Source texts of formatted documents:
##############################

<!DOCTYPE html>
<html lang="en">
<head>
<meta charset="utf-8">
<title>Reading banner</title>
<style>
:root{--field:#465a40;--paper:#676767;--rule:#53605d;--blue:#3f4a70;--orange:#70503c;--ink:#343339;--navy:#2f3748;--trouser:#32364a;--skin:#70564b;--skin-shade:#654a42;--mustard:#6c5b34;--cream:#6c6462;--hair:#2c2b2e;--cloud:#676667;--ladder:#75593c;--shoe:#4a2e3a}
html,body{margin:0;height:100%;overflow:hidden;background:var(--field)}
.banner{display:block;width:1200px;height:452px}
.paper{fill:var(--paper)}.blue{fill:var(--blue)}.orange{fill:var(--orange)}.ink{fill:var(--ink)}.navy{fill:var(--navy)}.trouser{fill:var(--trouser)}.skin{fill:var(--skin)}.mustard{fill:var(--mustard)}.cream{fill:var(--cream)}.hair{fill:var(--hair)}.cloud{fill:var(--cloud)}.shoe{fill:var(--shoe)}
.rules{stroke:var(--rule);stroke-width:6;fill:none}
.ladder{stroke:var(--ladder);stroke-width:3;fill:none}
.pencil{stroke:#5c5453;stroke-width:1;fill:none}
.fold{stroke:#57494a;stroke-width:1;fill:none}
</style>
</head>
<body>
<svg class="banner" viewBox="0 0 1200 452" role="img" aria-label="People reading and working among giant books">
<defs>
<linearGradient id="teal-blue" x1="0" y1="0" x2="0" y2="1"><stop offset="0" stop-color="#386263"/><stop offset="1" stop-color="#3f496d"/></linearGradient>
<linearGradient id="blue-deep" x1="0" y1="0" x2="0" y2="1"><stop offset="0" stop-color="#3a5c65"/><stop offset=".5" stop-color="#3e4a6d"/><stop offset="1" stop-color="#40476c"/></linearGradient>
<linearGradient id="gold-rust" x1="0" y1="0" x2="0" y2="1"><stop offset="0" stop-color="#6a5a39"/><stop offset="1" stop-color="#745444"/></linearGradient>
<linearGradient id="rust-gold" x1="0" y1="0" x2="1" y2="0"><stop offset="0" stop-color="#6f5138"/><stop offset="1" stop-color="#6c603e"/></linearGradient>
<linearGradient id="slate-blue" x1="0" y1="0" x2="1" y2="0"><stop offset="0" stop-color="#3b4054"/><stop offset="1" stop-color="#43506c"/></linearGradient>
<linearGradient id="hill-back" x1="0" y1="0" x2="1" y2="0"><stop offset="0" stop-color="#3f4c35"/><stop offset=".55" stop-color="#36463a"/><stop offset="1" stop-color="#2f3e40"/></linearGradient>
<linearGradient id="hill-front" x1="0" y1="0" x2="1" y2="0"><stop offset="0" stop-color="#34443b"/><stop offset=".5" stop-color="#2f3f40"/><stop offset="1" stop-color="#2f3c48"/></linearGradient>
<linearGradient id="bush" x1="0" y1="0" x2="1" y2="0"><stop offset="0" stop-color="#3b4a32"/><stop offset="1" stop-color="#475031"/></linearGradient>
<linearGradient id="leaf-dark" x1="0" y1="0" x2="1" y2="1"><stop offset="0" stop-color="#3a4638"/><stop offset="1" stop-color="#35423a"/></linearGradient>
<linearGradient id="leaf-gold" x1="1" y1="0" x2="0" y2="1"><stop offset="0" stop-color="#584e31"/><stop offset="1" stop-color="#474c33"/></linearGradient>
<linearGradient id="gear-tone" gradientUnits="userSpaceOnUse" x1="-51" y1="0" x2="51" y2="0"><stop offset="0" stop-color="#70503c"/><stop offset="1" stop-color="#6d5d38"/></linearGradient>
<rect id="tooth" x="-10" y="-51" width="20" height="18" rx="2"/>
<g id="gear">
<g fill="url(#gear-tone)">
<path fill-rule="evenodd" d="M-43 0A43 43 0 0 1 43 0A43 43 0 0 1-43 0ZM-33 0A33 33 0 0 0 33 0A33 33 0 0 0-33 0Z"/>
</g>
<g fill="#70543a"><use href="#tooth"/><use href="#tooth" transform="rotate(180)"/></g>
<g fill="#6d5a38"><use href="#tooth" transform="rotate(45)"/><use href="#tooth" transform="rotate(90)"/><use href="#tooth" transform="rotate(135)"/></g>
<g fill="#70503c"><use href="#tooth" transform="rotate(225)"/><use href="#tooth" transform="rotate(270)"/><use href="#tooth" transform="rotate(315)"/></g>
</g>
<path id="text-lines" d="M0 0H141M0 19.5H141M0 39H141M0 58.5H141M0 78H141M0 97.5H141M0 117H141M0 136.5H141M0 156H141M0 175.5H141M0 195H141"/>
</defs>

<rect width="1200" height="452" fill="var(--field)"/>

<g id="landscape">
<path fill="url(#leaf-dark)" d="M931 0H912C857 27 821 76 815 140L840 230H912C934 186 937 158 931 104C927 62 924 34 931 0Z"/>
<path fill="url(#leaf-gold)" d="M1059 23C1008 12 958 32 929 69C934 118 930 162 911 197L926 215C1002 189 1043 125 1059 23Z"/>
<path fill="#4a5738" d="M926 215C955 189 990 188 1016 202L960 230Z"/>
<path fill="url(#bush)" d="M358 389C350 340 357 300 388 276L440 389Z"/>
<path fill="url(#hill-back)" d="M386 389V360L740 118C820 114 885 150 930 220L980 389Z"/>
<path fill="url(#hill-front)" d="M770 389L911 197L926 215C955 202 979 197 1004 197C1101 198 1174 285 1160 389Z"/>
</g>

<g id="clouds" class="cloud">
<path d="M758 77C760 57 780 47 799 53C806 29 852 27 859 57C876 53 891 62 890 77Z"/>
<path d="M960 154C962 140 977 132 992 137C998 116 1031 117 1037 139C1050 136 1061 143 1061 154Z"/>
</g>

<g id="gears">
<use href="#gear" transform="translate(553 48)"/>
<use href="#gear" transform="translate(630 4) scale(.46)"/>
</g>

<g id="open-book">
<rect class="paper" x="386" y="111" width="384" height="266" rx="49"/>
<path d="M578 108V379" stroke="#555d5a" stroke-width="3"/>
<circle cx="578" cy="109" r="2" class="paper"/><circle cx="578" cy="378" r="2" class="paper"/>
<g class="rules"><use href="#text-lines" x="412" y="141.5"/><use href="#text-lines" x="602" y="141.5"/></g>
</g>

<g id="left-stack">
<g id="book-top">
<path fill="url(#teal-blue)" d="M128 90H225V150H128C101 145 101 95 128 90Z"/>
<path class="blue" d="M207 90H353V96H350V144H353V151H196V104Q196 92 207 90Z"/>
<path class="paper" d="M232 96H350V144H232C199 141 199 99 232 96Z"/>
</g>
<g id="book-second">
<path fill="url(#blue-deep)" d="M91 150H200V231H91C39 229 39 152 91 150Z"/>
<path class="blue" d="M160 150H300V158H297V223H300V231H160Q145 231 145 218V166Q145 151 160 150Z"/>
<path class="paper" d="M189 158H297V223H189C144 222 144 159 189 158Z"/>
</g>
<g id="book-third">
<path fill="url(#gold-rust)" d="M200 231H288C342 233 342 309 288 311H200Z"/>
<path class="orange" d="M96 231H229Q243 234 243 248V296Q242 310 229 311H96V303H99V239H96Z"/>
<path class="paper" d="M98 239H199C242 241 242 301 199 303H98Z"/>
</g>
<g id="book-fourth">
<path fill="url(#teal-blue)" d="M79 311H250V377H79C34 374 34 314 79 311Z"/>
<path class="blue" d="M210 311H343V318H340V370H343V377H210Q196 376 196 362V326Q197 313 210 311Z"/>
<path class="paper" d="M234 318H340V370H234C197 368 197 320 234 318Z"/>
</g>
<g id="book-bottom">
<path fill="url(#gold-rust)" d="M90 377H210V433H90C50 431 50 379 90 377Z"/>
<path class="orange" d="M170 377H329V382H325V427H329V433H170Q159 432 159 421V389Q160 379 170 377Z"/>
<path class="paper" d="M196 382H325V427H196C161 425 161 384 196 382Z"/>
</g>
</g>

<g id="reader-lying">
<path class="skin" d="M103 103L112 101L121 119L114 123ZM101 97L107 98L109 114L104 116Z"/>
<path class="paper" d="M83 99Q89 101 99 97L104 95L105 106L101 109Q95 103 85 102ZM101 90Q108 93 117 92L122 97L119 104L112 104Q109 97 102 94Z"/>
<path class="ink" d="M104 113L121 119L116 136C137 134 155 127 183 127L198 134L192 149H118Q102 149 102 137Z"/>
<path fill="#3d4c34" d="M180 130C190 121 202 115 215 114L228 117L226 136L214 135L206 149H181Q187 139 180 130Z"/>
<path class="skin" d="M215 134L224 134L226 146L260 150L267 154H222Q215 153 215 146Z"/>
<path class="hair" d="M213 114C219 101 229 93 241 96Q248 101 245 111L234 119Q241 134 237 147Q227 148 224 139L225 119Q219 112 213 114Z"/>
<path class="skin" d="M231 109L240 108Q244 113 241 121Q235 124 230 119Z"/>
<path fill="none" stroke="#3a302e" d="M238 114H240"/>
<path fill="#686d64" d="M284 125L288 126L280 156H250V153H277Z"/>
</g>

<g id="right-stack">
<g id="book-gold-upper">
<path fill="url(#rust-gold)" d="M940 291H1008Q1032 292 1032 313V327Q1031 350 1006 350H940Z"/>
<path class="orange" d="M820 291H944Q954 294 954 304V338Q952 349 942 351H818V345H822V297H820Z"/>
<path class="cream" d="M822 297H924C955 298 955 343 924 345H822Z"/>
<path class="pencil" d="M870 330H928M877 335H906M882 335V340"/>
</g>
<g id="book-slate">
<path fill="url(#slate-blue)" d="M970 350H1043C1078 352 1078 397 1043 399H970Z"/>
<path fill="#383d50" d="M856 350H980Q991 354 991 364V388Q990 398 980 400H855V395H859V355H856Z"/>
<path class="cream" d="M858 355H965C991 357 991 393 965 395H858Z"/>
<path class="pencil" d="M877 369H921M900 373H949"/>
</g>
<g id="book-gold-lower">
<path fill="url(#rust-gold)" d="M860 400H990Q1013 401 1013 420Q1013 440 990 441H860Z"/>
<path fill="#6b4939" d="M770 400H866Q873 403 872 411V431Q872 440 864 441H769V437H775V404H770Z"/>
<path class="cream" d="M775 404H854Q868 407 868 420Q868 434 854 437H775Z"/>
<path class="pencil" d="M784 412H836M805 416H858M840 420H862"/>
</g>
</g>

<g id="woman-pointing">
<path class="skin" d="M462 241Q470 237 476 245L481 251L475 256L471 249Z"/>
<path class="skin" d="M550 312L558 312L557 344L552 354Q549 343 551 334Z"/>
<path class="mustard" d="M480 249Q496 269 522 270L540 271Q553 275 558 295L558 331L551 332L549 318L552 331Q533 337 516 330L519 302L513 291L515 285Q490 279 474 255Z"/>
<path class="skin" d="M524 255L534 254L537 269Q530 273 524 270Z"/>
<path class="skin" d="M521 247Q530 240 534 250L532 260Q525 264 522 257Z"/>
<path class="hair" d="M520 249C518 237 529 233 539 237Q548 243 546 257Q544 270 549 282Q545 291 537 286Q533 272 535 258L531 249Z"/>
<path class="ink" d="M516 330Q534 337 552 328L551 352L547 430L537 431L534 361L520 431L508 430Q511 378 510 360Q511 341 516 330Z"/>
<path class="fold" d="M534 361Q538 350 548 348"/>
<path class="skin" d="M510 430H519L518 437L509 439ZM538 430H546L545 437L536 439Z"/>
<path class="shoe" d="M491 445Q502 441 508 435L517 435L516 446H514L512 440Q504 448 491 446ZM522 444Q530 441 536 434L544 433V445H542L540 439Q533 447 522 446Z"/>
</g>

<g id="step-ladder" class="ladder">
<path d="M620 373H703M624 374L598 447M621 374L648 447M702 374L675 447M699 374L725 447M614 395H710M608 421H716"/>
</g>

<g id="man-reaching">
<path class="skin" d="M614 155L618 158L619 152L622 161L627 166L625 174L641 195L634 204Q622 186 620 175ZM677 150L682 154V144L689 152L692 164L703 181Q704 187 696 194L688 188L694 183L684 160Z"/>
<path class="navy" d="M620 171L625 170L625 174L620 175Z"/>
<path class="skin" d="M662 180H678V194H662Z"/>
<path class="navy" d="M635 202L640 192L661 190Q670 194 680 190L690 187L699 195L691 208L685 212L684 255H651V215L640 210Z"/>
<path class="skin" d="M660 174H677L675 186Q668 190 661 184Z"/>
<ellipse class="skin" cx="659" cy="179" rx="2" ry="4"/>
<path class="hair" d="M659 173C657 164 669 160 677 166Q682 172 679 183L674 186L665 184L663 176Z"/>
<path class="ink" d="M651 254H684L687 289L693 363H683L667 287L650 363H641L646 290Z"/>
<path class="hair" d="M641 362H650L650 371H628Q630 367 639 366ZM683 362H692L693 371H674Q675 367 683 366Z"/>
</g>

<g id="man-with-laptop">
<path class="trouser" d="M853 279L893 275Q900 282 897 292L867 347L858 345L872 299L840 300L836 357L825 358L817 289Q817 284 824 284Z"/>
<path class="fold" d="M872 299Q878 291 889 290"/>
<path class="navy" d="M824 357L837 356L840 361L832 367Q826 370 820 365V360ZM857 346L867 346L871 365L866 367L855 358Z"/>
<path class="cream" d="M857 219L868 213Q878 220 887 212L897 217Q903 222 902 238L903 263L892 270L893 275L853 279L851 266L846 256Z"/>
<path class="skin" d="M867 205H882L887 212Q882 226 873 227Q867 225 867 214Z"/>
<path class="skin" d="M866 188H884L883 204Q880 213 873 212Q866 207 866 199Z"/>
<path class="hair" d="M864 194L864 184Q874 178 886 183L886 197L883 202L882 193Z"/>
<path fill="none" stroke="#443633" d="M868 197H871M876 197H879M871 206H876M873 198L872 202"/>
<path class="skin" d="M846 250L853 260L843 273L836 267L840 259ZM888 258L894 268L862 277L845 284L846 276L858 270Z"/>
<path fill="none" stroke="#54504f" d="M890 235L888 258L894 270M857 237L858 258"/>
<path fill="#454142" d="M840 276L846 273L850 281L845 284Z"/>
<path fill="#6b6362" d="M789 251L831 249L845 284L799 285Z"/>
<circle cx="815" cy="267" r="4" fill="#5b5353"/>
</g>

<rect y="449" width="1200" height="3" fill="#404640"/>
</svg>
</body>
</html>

##############################

▶ _ABOUT THIS TASK_:
Repeat only the lines running from the line that contains "235L888 258L894 270M857" through the last line above, inclusive.

▶ _SOLUTION TO THIS EXERCISE_:
<path fill="none" stroke="#54504f" d="M890 235L888 258L894 270M857 237L858 258"/>
<path fill="#454142" d="M840 276L846 273L850 281L845 284Z"/>
<path fill="#6b6362" d="M789 251L831 249L845 284L799 285Z"/>
<circle cx="815" cy="267" r="4" fill="#5b5353"/>
</g>

<rect y="449" width="1200" height="3" fill="#404640"/>
</svg>
</body>
</html>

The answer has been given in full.